**TASK ITEM:**
Within the listing below, show every line that contains the word "hills".

**DATA FOR PROCESSING:**
..........

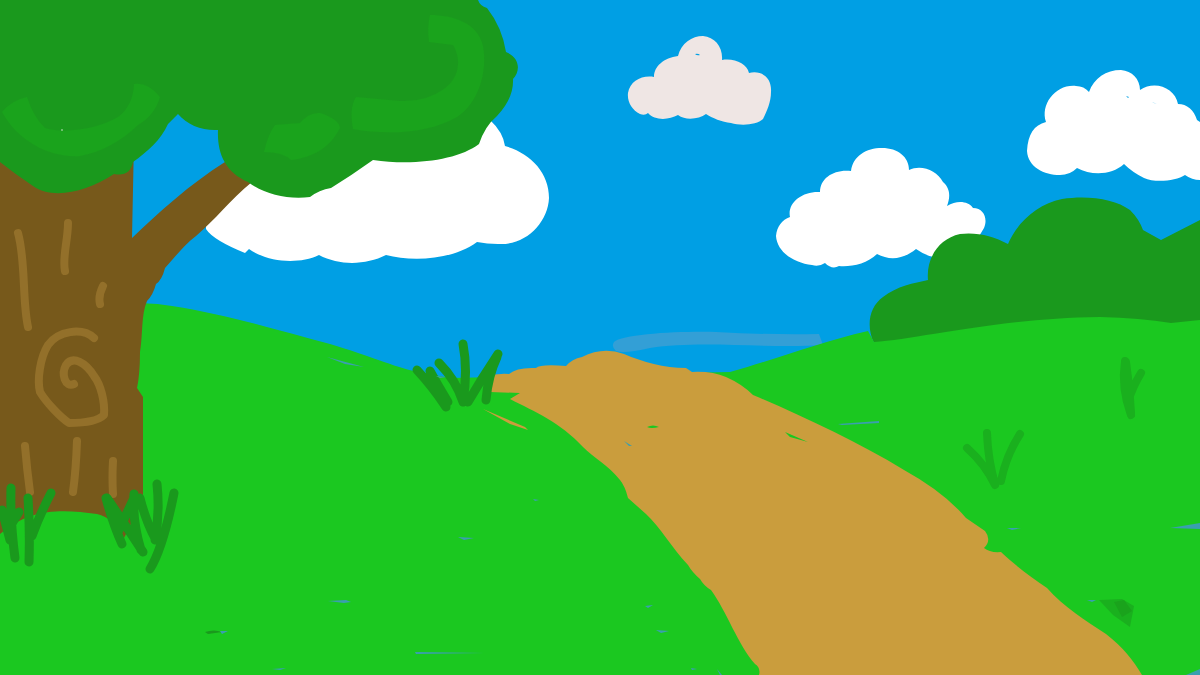
<!DOCTYPE html>
<html lang="en">
<head>
<meta charset="utf-8">
<title>Path through the meadow</title>
<style>
:root {
  --sky: #009fe4;
  --grass: #1bc820;
  --leaf: #1a991d;
  --leaf-light: #1aa31c;
  --tuft-pale: #1ab01e;
  --bark: #77591b;
  --bark-light: #93702a;
  --path: #ca9d3d;
  --cloud: #ffffff;
  --cloud-dim: #efe6e4;
  --haze: #339fd6;
  --fleck: #3a9fb0;
}
html, body { margin: 0; height: 100%; overflow: hidden; background: var(--sky); }
svg { display: block; width: 1200px; height: 675px; }
.sky { fill: var(--sky); }
.grass { fill: var(--grass); }
.path { fill: var(--path); }
.leaf { fill: var(--leaf); }
.leaf-light { fill: var(--leaf-light); }
.bark { fill: var(--bark); }
.cloud { fill: var(--cloud); }
.cloud-dim { fill: var(--cloud-dim); }
.haze { fill: var(--haze); }
.stroke { fill: none; stroke-linecap: round; stroke-linejoin: round; }
.bark-lines { stroke: var(--bark-light); stroke-width: 8; }
.tuft { stroke: var(--leaf); stroke-width: 9; }
.tuft-pale { stroke: var(--tuft-pale); stroke-width: 8; }
.flecks { fill: var(--fleck); }
</style>
</head>
<body>
<svg viewBox="0 0 1200 675" role="img" aria-label="A path winding over green hills beside a large tree under a blue sky with clouds">
  <rect class="sky" width="1200" height="675"/>

  <g id="clouds">
    <path class="cloud-dim" d="M640 114C632 110 627 102 628 93C630 81 642 75 654 77C654 66 664 58 678 56C681 43 692 36 703 36C715 37 723 47 722 60C735 58 747 64 749 73C762 70 772 78 771 92C771 102 767 111 763 119C757 125 741 126 731 123C722 122 712 118 706 114C699 119 686 121 678 115C669 120 655 121 648 113Q645 116 640 114Z"/>
    <path class="sky" d="M695 54Q698 53 700 55Q697 56 695 54Z"/>
    <path class="cloud" d="M1060 175C1044 175 1028 167 1027 151C1028 134 1034 125 1046 122C1040 104 1056 84 1076 86Q1084 86 1089 92C1094 78 1106 70 1121 70C1132 71 1140 79 1140 90C1155 80 1175 88 1178 104C1187 104 1194 110 1197 120L1200 122V180Q1192 180 1185 175C1176 181 1155 183 1144 178Q1132 172 1124 164C1112 175 1092 176 1077 168Q1070 175 1060 175Z"/>
    <path class="sky" d="M1126 96l3 1-1 1zM1152 102l5 2-3-1zM1085 117l2-2-1 1z"/>
    <path class="cloud" d="M812 265C794 263 777 252 776 236C777 226 782 220 790 217C787 203 802 191 820 192C820 178 834 169 851 171C853 156 866 148 882 148C898 148 909 157 909 170C922 164 937 171 943 182C951 189 950 198 947 206C957 200 968 201 973 208C984 208 988 219 984 228L972 248L934 257Q926 256 916 249C904 259 890 261 877 254C867 264 851 267 839 266Q832 270 825 263Q819 267 812 265Z"/>
    <path class="cloud" d="M206 224L250 178L380 150L490 120Q503 132 505 146C530 153 549 172 549 198C548 223 525 246 498 244Q487 244 477 242C453 260 412 262 386 255C366 265 340 266 319 255C298 265 267 262 249 249L245 253Q213 240 206 229Z"/>
  </g>

  <path class="haze" d="M614 342C622 334 680 331 716 332Q770 335 819 334L823 345C770 349 700 340 650 348Q624 354 616 351Q611 347 614 342Z"/>

  <g id="hills">
    <path class="leaf" d="M874 343C866 326 869 307 883 297C897 286 914 283 928 280C926 259 938 239 960 234C977 232 993 236 1008 244C1018 221 1038 204 1062 199C1088 195 1115 199 1130 210Q1139 219 1143 230L1161 240L1200 220V340Z"/>
    <path class="grass" d="M130 304Q150 302 172 306C230 315 280 331 330 344C370 356 395 367 414 371L450 378L730 372C780 358 820 342 868 331L874 342C920 339 1000 318 1100 317Q1140 318 1171 323L1200 320V675H0V480Z"/>
  </g>

  <g id="path">
    <path class="path" d="M486 377Q497 373 509 374Q517 367 536 368Q540 364 566 366Q572 359 582 357Q603 346 624 354C643 362 664 368 686 368L692 372Q712 371 726 377Q742 384 753 395C800 415 858 442 904 470Q944 492 966 518L985 531Q992 540 984 548Q990 553 1001 552C1017 567 1032 578 1047 588C1064 607 1086 621 1106 634C1124 648 1133 660 1142 675H759Q761 668 755 664C738 645 727 612 711 590Q704 586 700 579Q692 572 688 565C672 548 660 527 646 514L628 498Q625 486 620 480C609 466 593 457 583 447C560 422 535 412 510 399L520 393L490 392Z"/>
    <path class="path" d="M483 409L525 427L528 430L510 424Z"/>
    <path class="grass" d="M647 427Q653 424 659 427Q651 429 647 427ZM785 432L808 442L790 437Z"/>
    <path class="flecks" d="M624 441l8 5-3 0z"/>
  </g>

  <g id="tree">
    <path class="bark" d="M0 140H134L132 238C158 213 190 184 225 162L252 182C230 200 215 220 196 236C184 245 175 257 165 268Q162 280 156 284Q153 295 147 301C141 315 143 334 140 352Q140 374 137 388L143 397V500L124 538Q114 518 97 514C62 509 30 508 0 534Z"/>
    <g class="stroke bark-lines">
      <path d="M18 233C26 262 22 300 28 327M68 223C68 240 62 258 65 271M103 286Q98 296 100 304M25 446Q27 470 30 492M77 441Q76 470 73 492M113 461Q112 478 113 494"/>
      <path d="M94 338C82 327 58 331 48 345C40 358 37 380 40 392C46 402 60 417 69 423C82 423 97 422 104 415C105 402 101 385 94 376C86 363 73 355 66 365C61 374 65 388 74 384"/>
    </g>
    <path class="leaf" d="M0 0H478Q480 6 487 8Q502 27 506 52C521 58 520 72 513 79Q514 98 497 116Q485 126 479 144C458 160 414 166 373 160Q352 175 331 188Q319 190 310 197C288 200 264 194 248 182C225 172 217 153 218 130C203 131 187 125 178 114L168 124C161 140 147 152 133 162Q130 177 114 174C86 192 53 200 33 186Q15 174 0 162Z"/>
    <g class="leaf-light">
      <path d="M2 112Q12 100 27 97Q34 118 45 128C65 134 98 129 118 117Q133 106 134 84Q148 82 160 97Q155 115 138 125Q112 150 80 156C52 158 19 143 2 112Z"/>
      <path d="M430 15C453 15 478 23 483 46C488 72 478 104 457 117C428 134 385 135 353 129Q349 108 356 97L400 101Q426 102 444 89C459 78 462 60 453 45L429 42Q427 27 430 15Z"/>
      <path d="M264 152Q268 134 275 125L300 123Q309 112 320 113Q339 119 340 128C329 149 313 157 291 160Q283 152 264 152Z"/>
    </g>
    <circle class="cloud" cx="62" cy="130" r="0.7"/>
  </g>

  <g id="tufts">
    <g class="stroke tuft">
      <path d="M417 370Q432 386 446 407M430 371Q440 389 448 402M439 363Q456 380 463 402M463 344Q468 370 463 402M498 354Q482 378 468 402M497 357Q488 376 486 400"/>
      <path d="M11 488Q10 520 15 558M28 498Q30 530 29 562M51 493Q40 514 32 536M2 510L10 540M19 512L8 530"/>
      <path d="M106 498Q113 524 122 544M134 494Q132 520 141 550M107 498Q126 526 143 552M140 498Q146 522 156 540M157 484Q160 512 155 540M174 493Q163 548 150 569M134 498L118 532"/>
    </g>
    <g class="stroke tuft-pale">
      <path d="M967 448Q985 464 995 485M987 433Q988 460 995 484M1020 434Q1006 456 1001 481"/>
      <path d="M1125 361Q1121 388 1131 415M1126 362Q1130 388 1131 413M1141 373Q1132 388 1128 402"/>
    </g>
    <path fill="var(--tuft-pale)" d="M1099 600L1122 599L1134 606L1130 627L1113 615Z"/>
    <path class="leaf-light" d="M1114 602L1124 600L1132 611L1122 617Z"/>
  </g>

  <g class="flecks">
    <path d="M327 357L364 367L345 364ZM838 424L879 421V423L842 425ZM1007 528L1021 528L1012 530ZM458 537L474 538L464 540ZM533 499L539 500L535 501ZM328 601L346 600L351 602L344 603ZM415 652L484 653L416 654ZM272 669L286 668L280 670ZM645 606L653 605L648 608ZM656 630L669 631L661 633ZM691 668L697 669L692 670ZM717 669L722 675H720ZM1087 600L1096 600L1092 602ZM1170 528L1200 523V529ZM1186 675L1200 669V675Z"/>
    <path class="leaf" d="M205 632Q214 629 222 632L208 634Z"/>
    <path d="M220 631L228 631L222 634Z"/>
    <path d="M436 376L446 377L440 378Z"/>
  </g>
</svg>
</body>
</html>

..........

**EXERCISE OUTPUT:**
<svg viewBox="0 0 1200 675" role="img" aria-label="A path winding over green hills beside a large tree under a blue sky with clouds">
  <g id="hills">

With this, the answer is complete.